27867 - Cinema and Cultural Studies (1) (LM)

Course Unit Page

Academic Year 2018/2019

Learning outcomes

By the end of this course students will acquire a knowledge of the close connection between the product and the culture producing it. Not only from an historicist point of view contextualizing the film (or novel or something else) in a precise time, but also considering what it allows to find, in the most neglected details of the work, significant traces of a culture that was not intended to be evoked, but nevertheless it is part of it.

Course contents

Intellectualism and high culture in American cinema – This course will deal, among others, with the following thematic blocks: Hollywood cinema and middlebrow culture; intellectualism and antiintellectualism in the American films; Entertainment and American Culture; cinema and modernism; forms of relationship between film and literature; forms of distincion in the consumption of films (art house cinemas); New American Cinema.

Readings/Bibliography

Lecture notes with a selection of essays will be available at Harpo's, via Barberia, starting from the beginning of the course.

N.B. Non-attending students are required to take an interview and study one of the following texts:

F. La Polla, L'età dell'occhio. Il cinema e la cultura americana, Lindau, Torino, 1999.

Krin Gabbard, Jammin' at the Margins. Jazz and the American Cinema, Chicago, 1996;

Peter Stainfield, Body and Soul. Jazz, Blues and Race in American Film, University of Illinois Press, 2005

F. La Polla, Ombre americane.
Regia, interpretazione, narrazione a Hollywood tra storia e cultura nazionale, Bonomia Up, Bologna 2008

- F. La Polla, Stili americani, Bononia UP, Bononia UP, Bologna, 2003.

Lary May, Screening Out the Past. The Birth of Mass Culture and the Motion Picture Industry, The University of Chicago Press, Chicago 1980

Lary May, The Big Tomorrow. Hollywood and the Politics of the American Way, The University of Chicago Press, Chicago 2000

- S. Bernardi, Il paesaggio nel cinema italiano, Marsilio, Venezia, 2003.

D. Forgacs, S. Gundle, Cultura di massa e società italiana. 1936-1954, Bologna, Il Mulino, 2007

F. Jameson, Firme del visibile, Roma, Donzelli, 2003

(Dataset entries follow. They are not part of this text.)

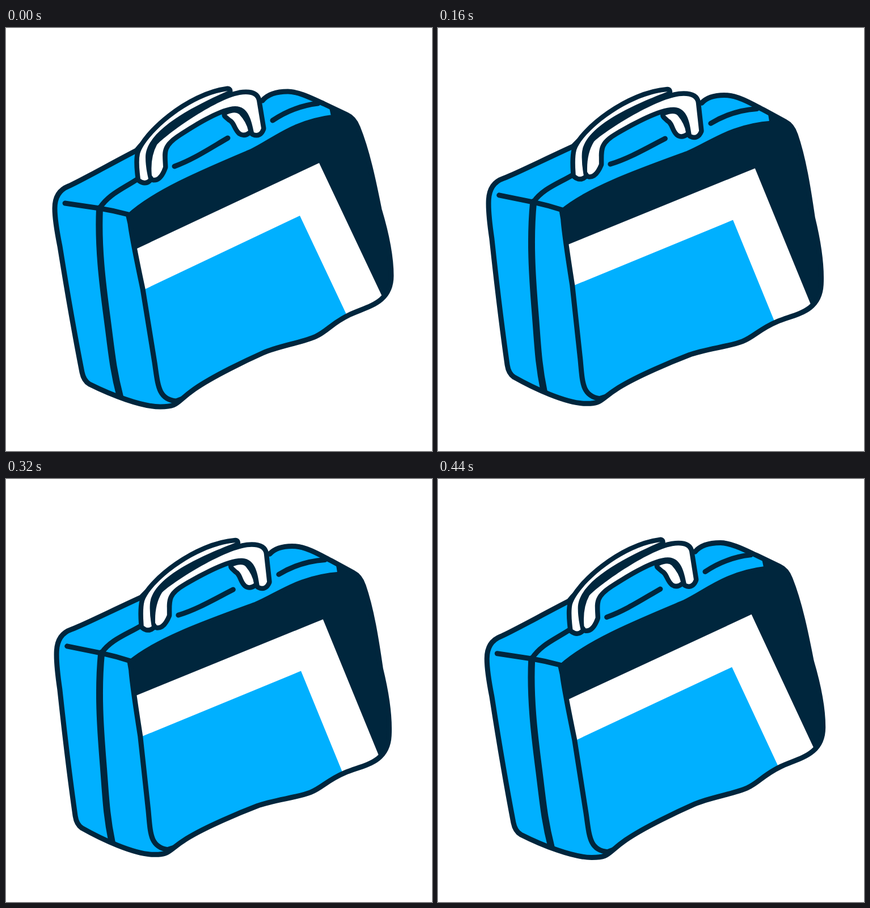
Recreate the animation shown at these times as an HTML page. Size 751 by 746 pixels, loop 0.48 s.

```html
<!DOCTYPE html>
<html lang="en">
<head>
<meta charset="utf-8">
<title>Briefcase</title>
<style>
  html, body { margin: 0; height: 100%; overflow: hidden; background: #fff; }
  svg { display: block; width: 100%; height: 100%; }
  .navy { fill: #00263d; }
  .blue { fill: #00b0ff; }
  .white { fill: #fff; }
  .line { fill: none; stroke: #00263d; stroke-width: 9px; stroke-linecap: round; stroke-linejoin: round; }
  .seam { stroke-width: 12px; }
  .rim { stroke-width: 17px; }
</style>
</head>
<body>
<svg viewBox="0 0 751 746">
  <defs>
    <path id="body" d="M86 318C86 297 95 285 110 279S182 241 230 216Q300 130 452 128C462 116 477 112 497 112
      S545 127 561 134L601 153Q614 159 620 175C637 217 648 270 658 320Q679 390 679 437C679 486 636 491 605 506
      S567 534 546 544S480 561 453 573S365 614 332 637S305 668 272 668S185 647 147 628Q137 622 134 607
      Q115 510 95 385Q86 340 86 318Z"/>
    <path id="face" d="M216 332C262 289 352 252 432 218C472 199 505 166 578 157L574 138 720 150V500L300 658
      C268 655 268 630 262 590L241 460Q222 370 219 345Z"/>
    <path id="grip" d="M237 266Q233 236 236 222C246 188 322 120 391 111C340 134 246 178 246 228Q246 245 251 266
      Q245 272 237 266ZM257 260Q254 228 266 206C282 188 368 126 412 118Q439 114 442 128L450 177Q446 188 437 184
      C433 165 428 138 404 138S335 165 303 186S276 220 277 245Q270 265 260 264ZM389 153Q404 146 411 152
      Q424 166 427 181Q420 187 414 183C406 176 406 164 396 159Z"/>
    <clipPath id="inBody"><use href="#body"/></clipPath>
    <clipPath id="inFace"><use href="#face"/></clipPath>
  </defs>

  <g id="case">
    <use href="#body" class="blue"/>
    <g clip-path="url(#inBody)">
      <use href="#face" class="navy"/>
      <g clip-path="url(#inFace)">
        <path class="white" d="M200 403.5L552 238 720 594 200 700Z"/>
        <path class="blue" d="M200 482L518 331 660 632 200 700Z"/>
      </g>
      <use href="#face" class="line"/>
      <path class="line seam" d="M165 318C162 385 170 450 178 510S188 600 201 650"/>
    </g>
    <path class="line" d="M104 309L165 318Q190 322 216 329M165 318C180 294 205 284 231 267
      M470 163Q507 138 550 133M297 244C330 232 360 212 391 194"/>
    <use href="#body" class="line"/>
    <use href="#grip" class="line rim"/>
    <use href="#grip" class="white"/>
  </g>
</svg>
<script>
  const bag = document.getElementById("case");
  const STEP = 40, STEPS = 12, SWING = 4;

  // Cosine swing out and back, held for each step
  function draw() {
    const phase = Math.floor(performance.now() / STEP) % STEPS / STEPS;
    const angle = SWING / 2 * (1 - Math.cos(2 * Math.PI * phase));
    bag.setAttribute("transform", `rotate(${angle} 375.5 373)`);
    requestAnimationFrame(draw);
  }
  draw();
</script>
</body>
</html>
```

- Robert B. Ray, How a Film Theory Got Lost, and Other Mysteries in Cultural Studies, Indiana University Press, Bloomington, 2001

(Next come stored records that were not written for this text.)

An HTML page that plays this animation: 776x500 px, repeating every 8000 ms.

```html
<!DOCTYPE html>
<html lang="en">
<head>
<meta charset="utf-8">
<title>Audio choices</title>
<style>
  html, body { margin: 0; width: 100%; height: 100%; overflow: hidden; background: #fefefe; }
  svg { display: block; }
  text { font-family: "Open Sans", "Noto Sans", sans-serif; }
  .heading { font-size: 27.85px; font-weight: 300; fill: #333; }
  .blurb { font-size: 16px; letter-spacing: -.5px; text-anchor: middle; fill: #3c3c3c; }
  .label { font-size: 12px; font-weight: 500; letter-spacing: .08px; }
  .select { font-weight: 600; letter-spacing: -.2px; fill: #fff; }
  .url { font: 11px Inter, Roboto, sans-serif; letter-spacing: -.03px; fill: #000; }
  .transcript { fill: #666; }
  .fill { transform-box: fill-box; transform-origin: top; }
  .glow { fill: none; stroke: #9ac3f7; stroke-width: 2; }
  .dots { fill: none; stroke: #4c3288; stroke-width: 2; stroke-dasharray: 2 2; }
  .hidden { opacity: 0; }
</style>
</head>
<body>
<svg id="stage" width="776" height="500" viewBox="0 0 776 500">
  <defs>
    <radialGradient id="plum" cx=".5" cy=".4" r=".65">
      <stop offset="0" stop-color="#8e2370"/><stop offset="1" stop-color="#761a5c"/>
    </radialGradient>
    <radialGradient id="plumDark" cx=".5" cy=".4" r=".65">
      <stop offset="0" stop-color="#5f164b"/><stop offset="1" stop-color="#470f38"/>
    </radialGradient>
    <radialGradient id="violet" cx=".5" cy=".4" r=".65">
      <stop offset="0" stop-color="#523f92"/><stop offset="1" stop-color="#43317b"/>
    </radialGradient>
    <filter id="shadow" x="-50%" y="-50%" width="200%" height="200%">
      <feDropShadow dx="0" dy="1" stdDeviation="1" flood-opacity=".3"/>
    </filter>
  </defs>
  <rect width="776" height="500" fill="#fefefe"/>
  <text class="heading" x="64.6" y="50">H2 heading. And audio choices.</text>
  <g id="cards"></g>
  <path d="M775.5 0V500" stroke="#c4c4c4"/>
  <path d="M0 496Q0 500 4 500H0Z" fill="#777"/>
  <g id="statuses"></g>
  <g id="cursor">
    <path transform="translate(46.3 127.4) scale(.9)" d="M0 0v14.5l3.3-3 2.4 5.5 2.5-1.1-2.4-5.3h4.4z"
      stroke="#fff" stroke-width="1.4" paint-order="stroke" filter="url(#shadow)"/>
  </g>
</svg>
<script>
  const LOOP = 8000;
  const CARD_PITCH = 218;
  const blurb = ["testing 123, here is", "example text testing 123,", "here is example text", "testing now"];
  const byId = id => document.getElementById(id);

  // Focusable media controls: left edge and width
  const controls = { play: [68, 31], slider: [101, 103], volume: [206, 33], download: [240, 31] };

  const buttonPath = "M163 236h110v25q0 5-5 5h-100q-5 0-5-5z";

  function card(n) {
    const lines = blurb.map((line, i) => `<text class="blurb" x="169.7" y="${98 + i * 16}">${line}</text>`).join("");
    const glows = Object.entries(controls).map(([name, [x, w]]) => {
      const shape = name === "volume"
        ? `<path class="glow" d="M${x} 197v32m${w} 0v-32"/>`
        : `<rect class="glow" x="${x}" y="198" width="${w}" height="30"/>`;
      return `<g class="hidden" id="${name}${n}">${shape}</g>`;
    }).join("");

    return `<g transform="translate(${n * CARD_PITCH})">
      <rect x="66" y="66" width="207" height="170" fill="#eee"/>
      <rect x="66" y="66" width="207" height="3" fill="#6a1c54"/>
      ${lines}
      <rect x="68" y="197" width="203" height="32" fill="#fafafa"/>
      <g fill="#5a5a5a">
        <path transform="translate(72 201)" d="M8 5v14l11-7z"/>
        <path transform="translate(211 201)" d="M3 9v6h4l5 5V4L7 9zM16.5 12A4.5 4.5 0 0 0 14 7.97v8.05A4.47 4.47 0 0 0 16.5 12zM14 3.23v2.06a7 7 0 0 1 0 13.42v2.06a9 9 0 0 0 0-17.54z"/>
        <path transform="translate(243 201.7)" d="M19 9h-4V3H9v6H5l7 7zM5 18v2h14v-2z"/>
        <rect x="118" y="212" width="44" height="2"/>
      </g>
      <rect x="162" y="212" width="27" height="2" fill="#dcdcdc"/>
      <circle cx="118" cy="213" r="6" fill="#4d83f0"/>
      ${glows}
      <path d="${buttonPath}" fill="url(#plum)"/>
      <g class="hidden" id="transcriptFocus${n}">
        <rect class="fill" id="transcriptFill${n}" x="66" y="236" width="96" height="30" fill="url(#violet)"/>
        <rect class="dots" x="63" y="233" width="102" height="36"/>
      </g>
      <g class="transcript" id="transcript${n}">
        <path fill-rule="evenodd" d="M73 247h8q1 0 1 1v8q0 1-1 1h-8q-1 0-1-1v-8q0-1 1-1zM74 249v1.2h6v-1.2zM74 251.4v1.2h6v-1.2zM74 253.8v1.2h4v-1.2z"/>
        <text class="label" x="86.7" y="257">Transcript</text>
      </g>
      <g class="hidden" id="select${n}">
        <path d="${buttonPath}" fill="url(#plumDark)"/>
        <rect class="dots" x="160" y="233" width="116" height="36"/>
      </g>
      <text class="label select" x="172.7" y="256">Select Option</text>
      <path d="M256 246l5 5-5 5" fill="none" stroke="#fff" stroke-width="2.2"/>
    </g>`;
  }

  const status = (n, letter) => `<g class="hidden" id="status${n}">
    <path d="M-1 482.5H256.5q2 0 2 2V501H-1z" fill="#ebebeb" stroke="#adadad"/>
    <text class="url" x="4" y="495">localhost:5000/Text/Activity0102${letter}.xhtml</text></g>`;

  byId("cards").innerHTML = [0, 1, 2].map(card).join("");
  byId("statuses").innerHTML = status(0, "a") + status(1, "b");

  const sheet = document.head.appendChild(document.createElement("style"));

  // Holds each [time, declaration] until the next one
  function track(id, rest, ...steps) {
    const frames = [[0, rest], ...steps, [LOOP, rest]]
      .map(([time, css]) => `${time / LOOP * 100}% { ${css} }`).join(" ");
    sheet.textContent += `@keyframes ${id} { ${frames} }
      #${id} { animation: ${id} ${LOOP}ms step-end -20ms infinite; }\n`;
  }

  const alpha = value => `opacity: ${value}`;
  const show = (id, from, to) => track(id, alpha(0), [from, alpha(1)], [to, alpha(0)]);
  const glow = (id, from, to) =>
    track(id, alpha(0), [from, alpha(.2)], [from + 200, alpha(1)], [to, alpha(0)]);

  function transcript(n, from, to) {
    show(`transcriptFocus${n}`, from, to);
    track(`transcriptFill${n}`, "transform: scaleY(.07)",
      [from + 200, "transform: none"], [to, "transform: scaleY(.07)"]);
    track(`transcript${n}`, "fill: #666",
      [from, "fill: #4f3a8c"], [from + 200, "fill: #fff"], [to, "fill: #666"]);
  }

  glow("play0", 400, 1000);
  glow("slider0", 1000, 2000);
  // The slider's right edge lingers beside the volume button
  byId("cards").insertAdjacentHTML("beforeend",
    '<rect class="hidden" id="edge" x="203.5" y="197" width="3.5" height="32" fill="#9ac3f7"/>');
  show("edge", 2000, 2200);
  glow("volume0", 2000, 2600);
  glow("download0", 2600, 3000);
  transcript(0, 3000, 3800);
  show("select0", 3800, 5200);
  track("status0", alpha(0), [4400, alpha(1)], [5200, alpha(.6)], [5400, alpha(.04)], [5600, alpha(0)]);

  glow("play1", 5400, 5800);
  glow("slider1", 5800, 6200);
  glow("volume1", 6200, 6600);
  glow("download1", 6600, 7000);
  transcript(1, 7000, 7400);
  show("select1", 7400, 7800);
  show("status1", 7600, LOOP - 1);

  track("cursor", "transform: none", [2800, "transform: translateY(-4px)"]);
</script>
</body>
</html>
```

- P. Sorlin, Cinema e identità europea, La Nuova Italia, Firenze, 2001.

Elena Mosconi, L'impressione del film. Contributi per una storia culturale del cinema italinao, Milano, Vita e pensiero, 2006

Miriam Hansen, Babele e Bailonia. Il cinema muto americano e il suo spettatore, Torino, Kaplan, 2006

J. Fell, Film and the Narrative Tradition, Berkeley, University of California Press, 1986

- R. Slotkin, Gunfighter Nation, The Myth of the Frontier in 20th Century America, Univ.of Oklahoma Press, Norman, 1998.

- R. Keller Simon, Trash Culture. Popular Culture and the Great Tradition, Univ. of California Press, Berkeley, 1999

Henry Jenkins, Cultura convergente, Bologna, Apogeo, 2007

Rosalind Galt, The New European Cinema, New York, Columbia University Press, 2006

Jim Collins,Architectures of Excess. Cultural Life in the Information Age, New York, Routledge, 1995.

Teaching methods

Lectures with supporting materials

Of course, this methodological approach (as the subject itself) requires not only specific knowledge in the strictly cinematic context, but also a substantial knowledge of the culture/s in which the film has been produced.

Students are recommended to attend the course, this being a great advantage, since there are no teaching manuals related to this subject, so its basics will be dealt with and exemplified during the course. N.B. Students are expected to know English so well to be able to read academic essays in such language.

Assessment methods

Students are required to submit a final essay of about 20 sheet (2000 characters each, spaces included) on a topic at their choice and concerning the monograph part contents (to be agreed with the teacher at his Office hours). The essay shall be submitted for correction within 14 days of the date in which students wish to sit the examination. N.B. Non-attending students shall also take an oral examination (see bibliography).

It will be assessed as excellent the performance of those students achieving an organic vision of the course contents, the use of a proper specific language, the originality of the reflection as well as the familiarity with the historiographic tolls for analysing the subject.

It will be assessed as discrete the performance of those students showing mostly mechanical or mnemonic knowledge of the subject, not articulated synthesis and analysis capabilities, a correct but not always appropriate language, as well as a scholastic study of the discipline. It will be assessed as barely sufficient the performance of those students showing learning gaps, inappropriate language, lack of knowledge of the discipline. It will be assessed as insufficient the performance of those students showing learning gaps, inappropriate language, no orientation within the recommended bibliography and inability to analyse the subject.


Teaching tools

The study of the cases will be supported by audio-visual material.


Office hours

See the website of Michele Fadda